- Aim of the task -
Exactly the lines from the one with "178px; --y: 566px;" through the end of the material are to be output, both included, with no other text.

+ + + + +

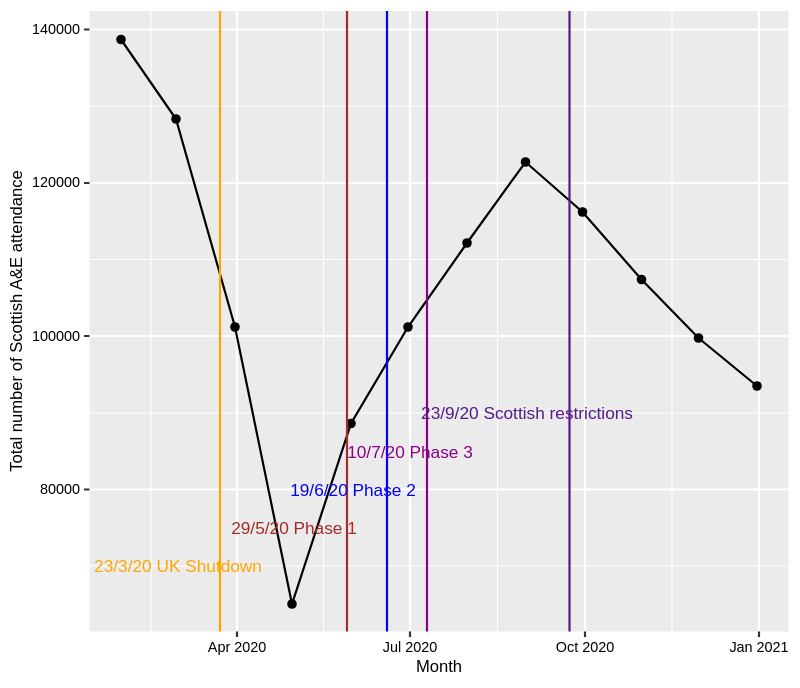
<!DOCTYPE html>
<html lang="en">
<head>
<meta charset="utf-8">
<title>Scottish A&amp;E attendance, 2020</title>
<style>
:root {
  --panel: #ebebeb;
  --grid: #ffffff;
  --ink: #000000;
  --tick: #333333;
  --first: #ffa500;
  --phase-1: #a52a2a;
  --phase-2: #0000ff;
  --phase-3: #8b008b;
  --restrictions: #551a8b;
}
* { box-sizing: border-box; margin: 0; padding: 0; }
html, body { width: 800px; height: 688px; overflow: hidden; background: #fff; }
.chart {
  position: relative;
  width: 800px;
  height: 688px;
  color: var(--ink);
  font-family: "Liberation Sans", Arial, sans-serif;
  line-height: 20px;
  white-space: nowrap;
}
.plot { position: absolute; inset: 0; display: block; }
.panel { fill: var(--panel); }
.grid-major { stroke: var(--grid); stroke-width: 2.2; }
.grid-minor { stroke: var(--grid); stroke-width: 1.1; }
.ticks { stroke: var(--tick); stroke-width: 2.2; }
.series { fill: none; stroke: var(--ink); stroke-width: 2.2; }
.events { stroke-width: 2.2; }

.y-labels {
  position: absolute;
  left: 0;
  top: 19px;
  width: 80px;
  height: 480px;
  display: flex;
  flex-direction: column;
  justify-content: space-between;
  text-align: right;
  list-style: none;
  font-size: 14.4px;
}
.x-labels { list-style: none; font-size: 14.4px; }
.x-labels li, .event, .axis-title {
  position: absolute;
  left: var(--x);
  top: var(--y);
  transform: translate(-50%, -50%);
}
.x-labels li { --y: 647px; }
.axis-title { font-size: 16.6px; font-weight: 400; }
.axis-title.vertical { transform: translate(-50%, -50%) rotate(-90deg); }
.event { font-size: 17.25px; color: var(--hue); }
</style>
</head>
<body>
<main class="chart">
  <svg class="plot" width="800" height="688" viewBox="0 0 800 688" role="img" aria-label="Line chart of monthly Scottish A&amp;E attendance during 2020">
    <defs><circle id="point" r="4.8"/></defs>
    <rect class="panel" x="89.5" y="11" width="699" height="620.5"/>
    <path class="grid-minor" d="M89.5 106H788.5M89.5 259.5H788.5M89.5 413H788.5M89.5 566H788.5M151 11V631.5M323.5 11V631.5M497.5 11V631.5M672 11V631.5"/>
    <path class="grid-major" d="M89.5 29.5H788.5M89.5 183H788.5M89.5 336H788.5M89.5 489.5H788.5M237 11V631.5M410 11V631.5M585 11V631.5M759 11V631.5"/>
    <polyline class="series" points="121,39.5 176,119 235,327 292,604 351,423.5 408,327 467,243 525.5,162 582.5,212 641.5,279.5 698.5,338 757,386"/>
    <g class="points">
      <use href="#point" x="121" y="39.5"/>
      <use href="#point" x="176" y="119"/>
      <use href="#point" x="235" y="327"/>
      <use href="#point" x="292" y="604"/>
      <use href="#point" x="351" y="423.5"/>
      <use href="#point" x="408" y="327"/>
      <use href="#point" x="467" y="243"/>
      <use href="#point" x="525.5" y="162"/>
      <use href="#point" x="582.5" y="212"/>
      <use href="#point" x="641.5" y="279.5"/>
      <use href="#point" x="698.5" y="338"/>
      <use href="#point" x="757" y="386"/>
    </g>
    <g class="events">
      <line x1="220" y1="11" x2="220" y2="631.5" stroke="var(--first)"/>
      <line x1="347" y1="11" x2="347" y2="631.5" stroke="var(--phase-1)"/>
      <line x1="387" y1="11" x2="387" y2="631.5" stroke="var(--phase-2)"/>
      <line x1="427" y1="11" x2="427" y2="631.5" stroke="var(--phase-3)"/>
      <line x1="569.5" y1="11" x2="569.5" y2="631.5" stroke="var(--restrictions)"/>
    </g>
    <path class="ticks" d="M84 29.5H89.5M84 183H89.5M84 336H89.5M84 489.5H89.5M237 631.5V637M410 631.5V637M585 631.5V637M759 631.5V637"/>
  </svg>

  <h2 class="axis-title vertical" style="--x: 17px; --y: 321px">Total number of Scottish A&amp;E attendance</h2>
  <ul class="y-labels">
    <li>140000</li>
    <li>120000</li>
    <li>100000</li>
    <li>80000</li>
  </ul>

  <ul class="x-labels">
    <li style="--x: 237px">Apr 2020</li>
    <li style="--x: 410px">Jul 2020</li>
    <li style="--x: 585px">Oct 2020</li>
    <li style="--x: 759px">Jan 2021</li>
  </ul>
  <h2 class="axis-title" style="--x: 439px; --y: 667px">Month</h2>

  <p class="event" style="--x: 178px; --y: 566px; --hue: var(--first)">23/3/20 UK Shutdown</p>
  <p class="event" style="--x: 294px; --y: 528px; --hue: var(--phase-1)">29/5/20 Phase 1</p>
  <p class="event" style="--x: 353px; --y: 490px; --hue: var(--phase-2)">19/6/20 Phase 2</p>
  <p class="event" style="--x: 410px; --y: 452px; --hue: var(--phase-3)">10/7/20 Phase 3</p>
  <p class="event" style="--x: 527px; --y: 413px; --hue: var(--restrictions)">23/9/20 Scottish restrictions</p>
</main>
</body>
</html>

+ + + + +

- Exercise output -
  <p class="event" style="--x: 178px; --y: 566px; --hue: var(--first)">23/3/20 UK Shutdown</p>
  <p class="event" style="--x: 294px; --y: 528px; --hue: var(--phase-1)">29/5/20 Phase 1</p>
  <p class="event" style="--x: 353px; --y: 490px; --hue: var(--phase-2)">19/6/20 Phase 2</p>
  <p class="event" style="--x: 410px; --y: 452px; --hue: var(--phase-3)">10/7/20 Phase 3</p>
  <p class="event" style="--x: 527px; --y: 413px; --hue: var(--restrictions)">23/9/20 Scottish restrictions</p>
</main>
</body>
</html>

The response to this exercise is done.